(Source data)
════════════════
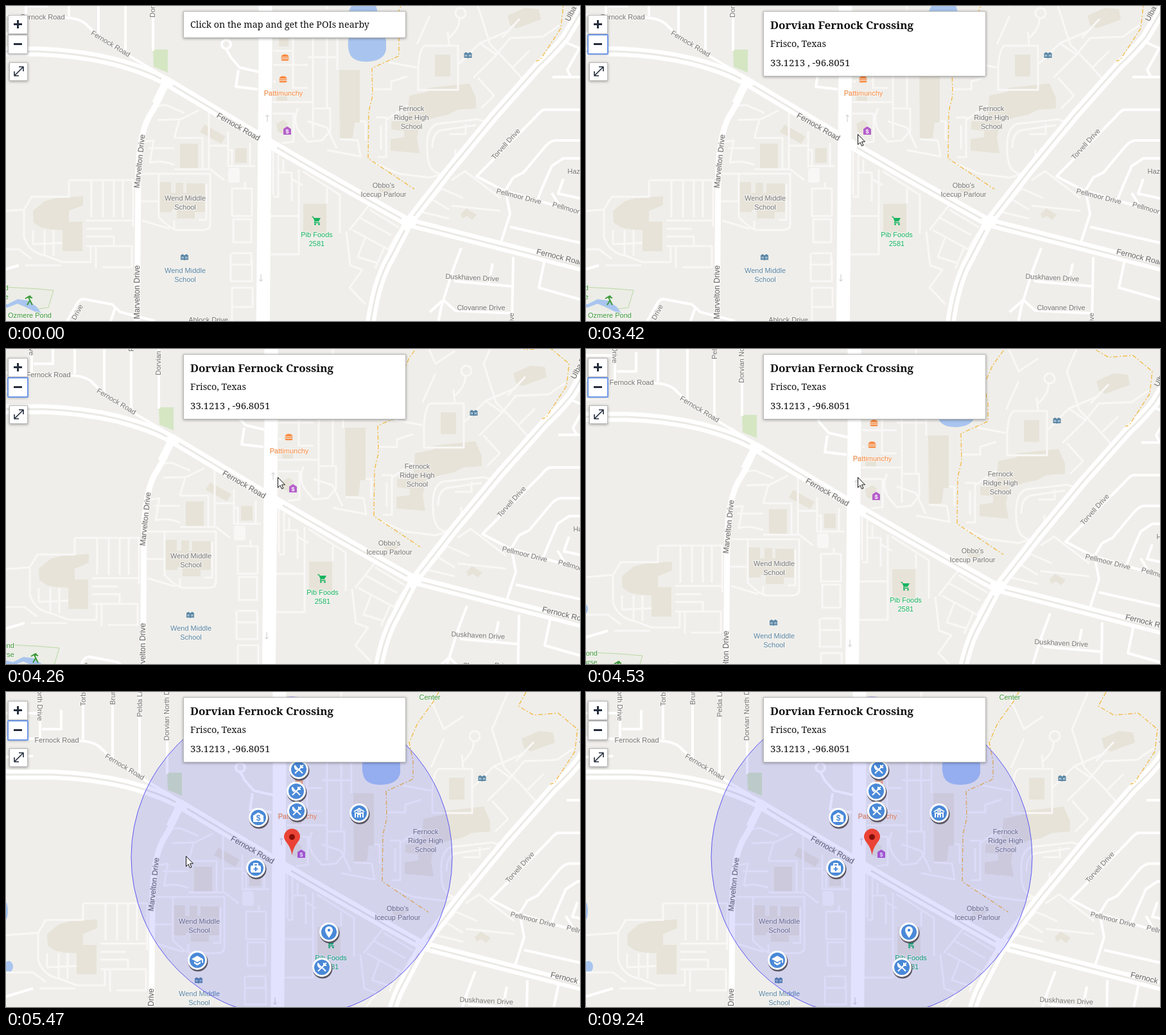
An HTML page for the animation above (9.34 s loop, 894 px wide and 492 px high).

```html
<!DOCTYPE html>
<html lang="en">
<head>
<meta charset="utf-8">
<title>POI map</title>
<style>
html, body { margin: 0; width: 100%; height: 100%; overflow: hidden; background: #efeeea; }
svg { display: block; }
path, circle { stroke-linejoin: round; }
.line { fill: none; }
.service { stroke: #f9f8f7; stroke-width: 3; }
.street { stroke: #fff; stroke-width: 4; }
.avenue { stroke: #fff; stroke-width: 9; }
.dual { stroke: #fff; stroke-width: 15.5; }
.median { stroke: #eae9e5; stroke-width: 2.8; }
.trail { stroke: #f3bc4b; stroke-width: 1.4; stroke-dasharray: 7 3 2 3; }
.building { fill: #e7e3d8; }
.water { fill: #a9c5ef; }
.park { fill: #d5e6c3; }
.label { font: 11px "Liberation Sans", Arial, sans-serif; text-anchor: middle; fill: #777;
  paint-order: stroke; stroke: #f4f3f0; stroke-width: 2.5px; stroke-linejoin: round; }
.big { font-size: 12px; fill: #666; }
.panel { font: 14.25px "Noto Serif", serif; fill: #111; }
.panel .title { font-size: 17px; font-weight: bold; }
.panel .coords { font-size: 15px; }
.box { fill: #fff; stroke: #bbb; filter: drop-shadow(0 1px 2px rgba(0,0,0,.35)); }
.sign { fill: none; stroke: #252d3c; stroke-width: 3; }
.glyph { fill: none; stroke: #fff; stroke-width: 2; }

.anim { animation: 9340ms step-end infinite; }
#map { animation-name: pan; }
#cursor { animation-name: cursor; }
#focus { animation-name: focus; }
#results { animation-name: results; }
#hint { animation-name: hint; }
#details { animation-name: details; }
@keyframes pan {
  0% { transform: translate(0, 0); }
  39.82% { transform: translate(1px, 1px); }
  41.11% { transform: translate(2px, 5px); }
  42.71% { transform: translate(5px, 11px); }
  44% { transform: translate(7px, 17px); }
  45.6% { transform: translate(9px, 23px); }
  46.89% { transform: translate(11px, 29px); }
  48.5% { transform: translate(14px, 35px); }
  49.89% { transform: translate(16px, 40px); }
  51.49% { transform: translate(18px, 45px); }
  52.89% { transform: translate(19px, 50px); }
  54.38% { transform: translate(21px, 54px); }
  55.67% { transform: translate(22px, 56px); }
  56.95%, 100% { transform: translate(22px, 58px); }
}
@keyframes cursor {
  0% { transform: translate(900px, 240px); }
  13.59% { transform: translate(800px, 240px); }
  15.2% { transform: translate(664px, 235px); }
  16.91% { transform: translate(554px, 236px); }
  18.52% { transform: translate(507px, 227px); }
  19.8% { transform: translate(472px, 218px); }
  21.41% { transform: translate(449px, 209px); }
  22.69% { transform: translate(434px, 205px); }
  23.98% { transform: translate(428px, 203px); }
  25.58% { transform: translate(425px, 201px); }
  26.87% { transform: translate(423px, 200px); }
  58.56% { transform: translate(280px, 256px); }
  78.58% { transform: translate(289px, 272px); }
  80.19% { transform: translate(341px, 306px); }
  81.58% { transform: translate(414px, 344px); }
  83.19% { transform: translate(560px, 372px); }
  84.47% { transform: translate(725px, 396px); }
  85.76% { transform: translate(856px, 413px); }
  87.36% { transform: translate(876px, 426px); }
  88.75% { transform: translate(886px, 435px); }
  90.36% { transform: translate(888px, 441px); }
  91.97% { transform: translate(889px, 455px); }
  93.36% { transform: translate(891px, 473px); }
  94.64%, 100% { transform: translate(900px, 500px); }
}
@keyframes focus { 0%, 98.92%, 100% { opacity: 0; } 29.55% { opacity: 1; } }
@keyframes results { 0% { opacity: 0; } 58.56%, 100% { opacity: 1; } }
@keyframes hint { 0% { opacity: 1; } 36.61%, 100% { opacity: 0; } }
@keyframes details { 0% { opacity: 0; } 36.61%, 100% { opacity: 1; } }
</style>
</head>
<body>
<svg width="894" height="492" viewBox="0 0 894 492">
<defs>
  <g id="burger" fill="#fa8a40">
    <path d="M-6,-1Q-5,-5 0,-5T6,-1Z"/><path d="M-6,0H6V1.5H-6ZM-6,2.5H6Q6,5 4,5H-4Q-6,5 -6,2.5Z"/>
  </g>
  <g id="book" fill="#5a86a5">
    <path d="M-6,-3L-3,-5 0,-3 3,-5 6,-3V4H1L0,5 -1,4H-6Z"/>
    <path d="M-4,-1V2M-2,-1V2M2,-1V2M4,-1V2" stroke="#dfe8ee"/>
  </g>
  <g id="disc">
    <circle cx="1" cy="2" r="15.5" fill="#5a5663"/><circle r="15" fill="#fff"/><circle r="12" fill="#4a89d8"/>
  </g>
  <g id="food">
    <use href="#disc"/>
    <path class="glyph" d="M-6,6L3,-3M3,-3L3,-7M3,-3L7,-3M4,-4L7,-7M6,6L-1,-1M-2,-1L-6,-6Q-7,-3 -4,0Z"/>
  </g>
  <path id="arrow" d="M0,6V-5M-2.5,-2L0,-5 2.5,-2" class="line" stroke="#c9c9c9"/>
</defs>

<g id="map" class="anim">
  <rect x="-60" y="-80" width="1020" height="620" fill="#efeeea"/>

  <g class="park">
    <path d="M229,68H252V104L230,95Z"/>
    <path d="M-25,440L40,441 74,444 66,470 35,478 -25,470Z" opacity=".12"/>
  </g>
  <path d="M-25,438L38,441 74,444 66,471 45,474" class="line" stroke="#b9d8a2"/>
  <g class="water">
    <path d="M556,-12Q574,-12 578,6L592,54V68Q589,86 562,87Q540,87 535,74Q531,62 534,48V8Q540,-8 556,-12Z"/>
    <path d="M-25,460L2,466 18,458 34,460 48,470 55,480 44,477 30,470 18,465 2,471 -25,467Z"/>
    <ellipse cx="-18" cy="371" rx="7" ry="9"/><ellipse cx="-23" cy="284" rx="4" ry="14"/>
  </g>

  <g class="building">
    <path d="M519,100H551V182H543L540,206 520,208Z"/>
    <path d="M668,76H692V110H668ZM781,15L808,3 830,5 833,21 795,35 785,30Z"/>
    <path d="M628,140L657,134V128L722,121 732,144V160L704,162 688,170 668,174 645,182 640,206 644,230 599,226V208L620,205V195L600,193V180L625,180Z"/>
    <path d="M271,215H299V254H271ZM357,222H375V245H357ZM309,185L342,204 335,215 302,197Z"/>
    <path d="M238,275H257V292H264V276H276V292H281V277H310V322H294V332H266V318H258V322H238Z"/>
    <path d="M42,320L60,305 78,300 120,297V311L98,320V337H119V383H88V350L70,349 55,346 43,338Z"/>
    <path d="M463,309H499V358H463ZM708,325L717,316 733,326 726,334 718,328 711,332Z"/>
    <path d="M425,47H440V63H425ZM421,141L438,134V150H422ZM421,184L432,178 439,183 432,200 423,196Z"/>
    <path d="M582,279L593,276 604,284 592,295 580,288Z"/>
  </g>

  <g class="line service">
    <path d="M99,272H198V345M133,272V330M151,272V330M168,272V330M182,272V330M125,335H198M125,348H165M125,360H168V375H125M28,318L40,298H98V272M-25,322L28,318V360Q35,385 62,390L88,400H132V375H196V408H150M42,350V372L88,370M60,350V390M74,350V390M30,405H86M140,375V410M-25,380H20L40,395"/>
    <path d="M228,165Q235,153 250,155L278,167M236,178L272,177 300,163M216,212L230,210 224,245M262,255H316V165M262,206H306V255M224,245Q240,240 262,248M262,206L270,178M316,218H346M346,196V250H388M380,214V250M346,225H352V250M222,222H262M318,255L340,272"/>
    <path d="M212,262H318V341Q318,350 305,350H266Q256,348 238,330V262M312,278V334H300M262,335V350M210,305H238M212,335L255,348"/>
    <path d="M352,285H383V328H352ZM354,333H382V369H354ZM352,386H382V404H350V386M350,404V430H383V395M352,440H384V470H352ZM352,470V492M372,275V285"/>
    <path d="M447,50V128H470M416,70H447M416,92H470M478,50V205M500,50V160M416,118H420M470,80H516M516,50V100M415,150H478V128M455,160Q445,180 458,198L470,212 492,210 505,195V160H478M415,168H448V212L430,214M470,180L500,190 515,222M520,208L548,210 552,235 500,225M551,180H560V210"/>
    <path d="M416,224V295M424,232V298H416M424,260H445V305M432,240V260M456,255V388H412M412,328H456M462,258L520,295V355M445,270L462,280M500,285V308"/>
    <path d="M535,350L568,308M530,352L536,405 555,412 535,440 560,466M540,350L595,380 610,355M566,318L612,346M550,330L600,358M560,360L548,392 580,402M590,375L575,410M640,320L690,332M640,330L678,285 712,300M660,300L690,318"/>
    <path d="M642,96V131H704V62H652Q644,66 642,96M704,92L738,58 764,76 728,112M738,58L785,38M690,60L688,40M568,130H600V118L625,110M576,174H592V236H578M584,186V224M592,178L625,155M576,246L612,262 660,268 680,262"/>
    <path d="M656,225Q654,190 672,184L735,177 757,184 706,248Q694,262 675,262Q656,258 656,225ZM664,222Q664,198 678,194L732,186M700,224V242M716,184V200H690M754,60L785,92 806,116M772,50L800,20M762,78L785,50 836,48 862,30M790,95L815,70M735,112L760,140 740,160M596,88L640,96"/>
    <path d="M694,272L715,258 770,300M770,320L694,312M640,-45L660,0 690,-20M690,50Q708,34 706,18M500,-58V5M660,15L640,60M760,-58L735,0 754,60"/>
    <circle cx="708" cy="11" r="8"/>
  </g>

  <g class="line street">
    <path d="M-30,13L90,18Q118,19 128,32Q145,48 175,68L236,104M31,-60V14M64,-30V0H34M98,-60V16M144,-60V44M186,-60V76M229,-60V70M-30,44L20,42M-30,-25H31"/>
    <path d="M343,67L350,80 364,96 394,103M362,100L358,126 392,130"/><circle cx="343" cy="60" r="7"/>
    <path d="M894,162H838Q832,164 824,174L733,266 775,288 910,328M930,210H854Q845,212 836,224L806,260 790,268M790,268L778,288M910,238H868L850,250 836,282 828,302M868,270L860,293 910,304M862,312L850,292M851,111H930M930,62L893,66 874,100 880,111M868,55L893,66"/>
    <path d="M778,288L785,325 770,372M785,345L930,378M709,378L694,418 678,470 672,500M694,415L700,430 790,438M758,402L752,434M790,392L788,500M681,459L700,476 790,480M660,478L680,460M840,392L830,440 900,460"/>
    <path d="M92,498L108,470Q114,456 122,458L165,466 178,478 232,492M170,472L160,500M-30,420L20,405"/>
  </g>

  <path class="line avenue" d="M250,118Q240,146 222,174Q207,205 206,260L204,520"/>
  <path class="line" stroke="#fff" stroke-width="12" d="M251,116L233,152"/>
  <path class="line" stroke="#fff" stroke-width="21" d="M404,-80V90L400,520"/>
  <g class="line dual">
    <path d="M-40,71L50,71Q110,73 165,86Q215,99 250,118L410,214Q510,273 627,338L930,416"/>
    <path d="M915,-25L872,48Q852,73 830,93L760,172 690,257 627,338 598,394Q574,435 566,510"/>
  </g>
  <g class="line median">
    <path d="M-40,71L50,71Q110,73 165,86Q215,99 242,114M260,124L390,202M422,221Q510,273 616,332M638,341L930,416"/>
    <path d="M915,-25L872,48Q852,73 830,93L760,172 690,257 635,328M621,350L598,394Q574,435 566,510"/>
  </g>
  <rect x="346" y="253" width="18" height="23" rx="4" fill="#f8f7f6"/>

  <g class="line trail">
    <path d="M652,-58L643,-42 619,-9 606,21 612,50V78L570,97 571,140 565,165 564,238 636,286"/>
    <path d="M788,-58L776,-36 800,-22 838,-25 868,0 864,35 832,84 826,86"/>
  </g>
  <use href="#arrow" x="407" y="175"/>
  <use href="#arrow" transform="translate(397 425) rotate(180)"/>

  <g class="label">
    <text x="57" y="21">Fernock Road</text>
    <text transform="translate(161 62) rotate(31)">Fernock Road</text>
    <text transform="translate(360 192) rotate(30)" class="big">Fernock Road</text>
    <text transform="translate(862 396) rotate(14)" class="big">Fernock Road</text>
    <text transform="translate(212 243) rotate(-84)" class="big">Marvelton Drive</text>
    <text transform="translate(208 447) rotate(-90)" class="big">Marvelton Drive</text>
    <text transform="translate(883 14) rotate(-63)" class="big" style="text-anchor:start" dx="-12">Ulba Drive</text>
    <text transform="translate(781 218) rotate(-48)">Torvell Drive</text>
    <text transform="translate(798 301) rotate(14)">Pellmoor Drive</text>
    <text transform="translate(885 323) rotate(16)">Pellmoor Drive</text>
    <text transform="translate(726 428) rotate(3)">Duskhaven Drive</text>
    <text x="740" y="475">Clovanne Drive</text>
    <text x="315" y="494">Ablock Drive</text>
    <text transform="translate(110 488) rotate(-62)">Elk Drive</text>
    <text transform="translate(791 492) rotate(-90)">Drive</text>
    <text x="898" y="262">Haz Lane</text>
    <g style="text-anchor:start">
      <text transform="translate(232 18) rotate(-90)">Dorvian North Drive</text>
      <text transform="translate(190 -19) rotate(-90)">Pelda Lane</text>
      <text transform="translate(148 -38) rotate(-90)">Brum Lane</text>
      <text transform="translate(102 -36) rotate(-90)">Torba Lane</text>
    </g>
    <text transform="translate(27 -13) rotate(90)" style="text-anchor:end">North Drive</text>
    <text x="631.5" y="164">Fernock<tspan x="631.5" dy="14">Ridge High</tspan><tspan x="631.5" dy="14">School</tspan></text>
    <text x="279" y="304">Wend Middle<tspan x="279" dy="14">School</tspan></text>
    <text x="588" y="284">Obbo's<tspan x="588" dy="14">Icecup Parlour</tspan></text>
    <text x="279" y="417" fill="#5a86a5">Wend Middle<tspan x="279" dy="14">School</tspan></text>
    <text x="432" y="140" fill="#fa8a40">Pattimunchy</text>
    <text x="484" y="361" fill="#16b45f">Pib Foods<tspan x="484" dy="14">2581</tspan></text>
    <g fill="#3f9a3c">
      <text x="37" y="487">Ozmere Pond</text>
      <text x="638" y="-46">Center</text>
      <text x="4" y="444" style="text-anchor:end">Pond<tspan x="4" dy="14">Course</tspan></text>
    </g>
  </g>

  <use href="#burger" x="434.5" y="80.5"/><use href="#burger" x="431.5" y="114.5"/>
  <use href="#book" x="719.5" y="77"/><use href="#book" x="278" y="392.5"/>
  <path d="M432,192L438,188 444,192V201H432Z" fill="#b55fca"/>
  <text x="438" y="198.5" fill="#fff" text-anchor="middle" font-family="Liberation Sans, sans-serif" font-size="9" font-weight="bold">$</text>
  <g fill="#16b45f">
    <path d="M479,331H490L487,336.5H481Z"/>
    <path d="M476.5,329.5H478.5L481.5,336 480.5,338.5H488.5" class="line" stroke="#16b45f" stroke-width="1.3"/>
    <circle cx="481.5" cy="341" r="1.4"/><circle cx="487.5" cy="341" r="1.4"/>
  </g>
  <path d="M30,457L35,454 41,456M35,455L38,461 41,467M37,460L33,467" class="line" stroke="#3f9a3c" stroke-width="2"/>
  <circle cx="37" cy="454" r="2" fill="#3f9a3c"/>
</g>

<g id="results" class="anim">
  <circle cx="445" cy="258" r="250" fill="#00f" fill-opacity=".115" stroke="#5c55f0"/>
  <use href="#food" x="456" y="121"/><use href="#food" x="452" y="155"/>
  <use href="#food" x="453" y="186"/><use href="#food" x="492" y="430"/>
  <g transform="translate(393 196)">
    <use href="#disc"/><path d="M-8,-3L0,-8 8,-3V7H-8Z" fill="#fff"/>
    <text y="5" fill="#4a89d8" text-anchor="middle" font-family="Liberation Sans, sans-serif" font-size="12" font-weight="bold">$</text>
  </g>
  <g transform="translate(550 189)">
    <use href="#disc"/><path class="glyph" d="M-8,-2L0,-7 8,-2M-6,-1V7M6,-1V7M-2,7V2H2V7M-6,0H6M-3,-3H3"/>
  </g>
  <g transform="translate(389 275)">
    <use href="#disc"/><rect x="-8" y="-4" width="16" height="11" rx="2" fill="#fff"/>
    <path class="glyph" d="M-3,-4V-7H3V-4"/><path d="M0,-2V5M-3.5,1.5H3.5" stroke="#4a89d8" stroke-width="2"/>
  </g>
  <g transform="translate(503 375)">
    <use href="#disc"/><path d="M0,9Q-6,1 -6,-3A6,6 0 0 1 6,-3Q6,1 0,9Z" fill="#fff"/><circle cy="-3" r="2.2" fill="#4a89d8"/>
  </g>
  <g transform="translate(298 419)">
    <use href="#disc"/><path d="M-9,-2L0,-7 9,-2 0,3ZM-5,2L0,5 5,2V5L0,8 -5,5Z" fill="#fff"/><path class="glyph" d="M8,-2V4"/>
  </g>
  <path d="M445.5,255Q444,244 437,235Q433,230 433,226A12.5,12.5 0 0 1 458,226Q458,230 454,235Q447,244 445.5,255Z" fill="#ea4335"/>
  <circle cx="445.5" cy="226.5" r="4.5" fill="#850f0a"/>
</g>

<g class="panel">
  <g id="hint" class="anim">
    <rect class="box" x="276.5" y="8.5" width="346" height="41"/>
    <text x="287" y="34">Click on the map and get the POIs nearby</text>
  </g>
  <g id="details" class="anim">
    <rect class="box" x="276.5" y="8.5" width="346" height="101"/>
    <text class="title" x="287" y="36">Dorvian Fernock Crossing</text>
    <text x="287" y="64">Frisco, Texas</text>
    <text class="coords" x="287" y="94">33.1213 , -96.8051</text>
  </g>
</g>

<rect class="box" x="3.5" y="14.5" width="30" height="29"/>
<rect class="box" x="3.5" y="45.5" width="30" height="29"/>
<rect class="box" x="5.5" y="88.5" width="28" height="28"/>
<rect id="focus" class="anim" x="3" y="45" width="31" height="30" rx="1" fill="none" stroke="#6d97e8" stroke-width="2"/>
<path class="sign" d="M12,28.5H25M18.5,22V35M12,59.5H25"/>
<path class="sign" style="stroke-width:1.6" d="M13,109L27,95M20,95H27V102M13,102V109H20"/>

<g id="cursor" class="anim">
  <path d="M.5,.5V16.5L4,13 6.5,18.5 9,17.5 6.5,12H11.5Z" fill="#fff" stroke="#111"/>
</g>
</svg>
</body>
</html>
```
════════════════
Which lines of the records above contain the word "style"? Report each one.

:: WRITTEN ANSWER ::
<style>
</style>
    <text transform="translate(883 14) rotate(-63)" class="big" style="text-anchor:start" dx="-12">Ulba Drive</text>
    <g style="text-anchor:start">
    <text transform="translate(27 -13) rotate(90)" style="text-anchor:end">North Drive</text>
      <text x="4" y="444" style="text-anchor:end">Pond<tspan x="4" dy="14">Course</tspan></text>
<path class="sign" style="stroke-width:1.6" d="M13,109L27,95M20,95H27V102M13,102V109H20"/>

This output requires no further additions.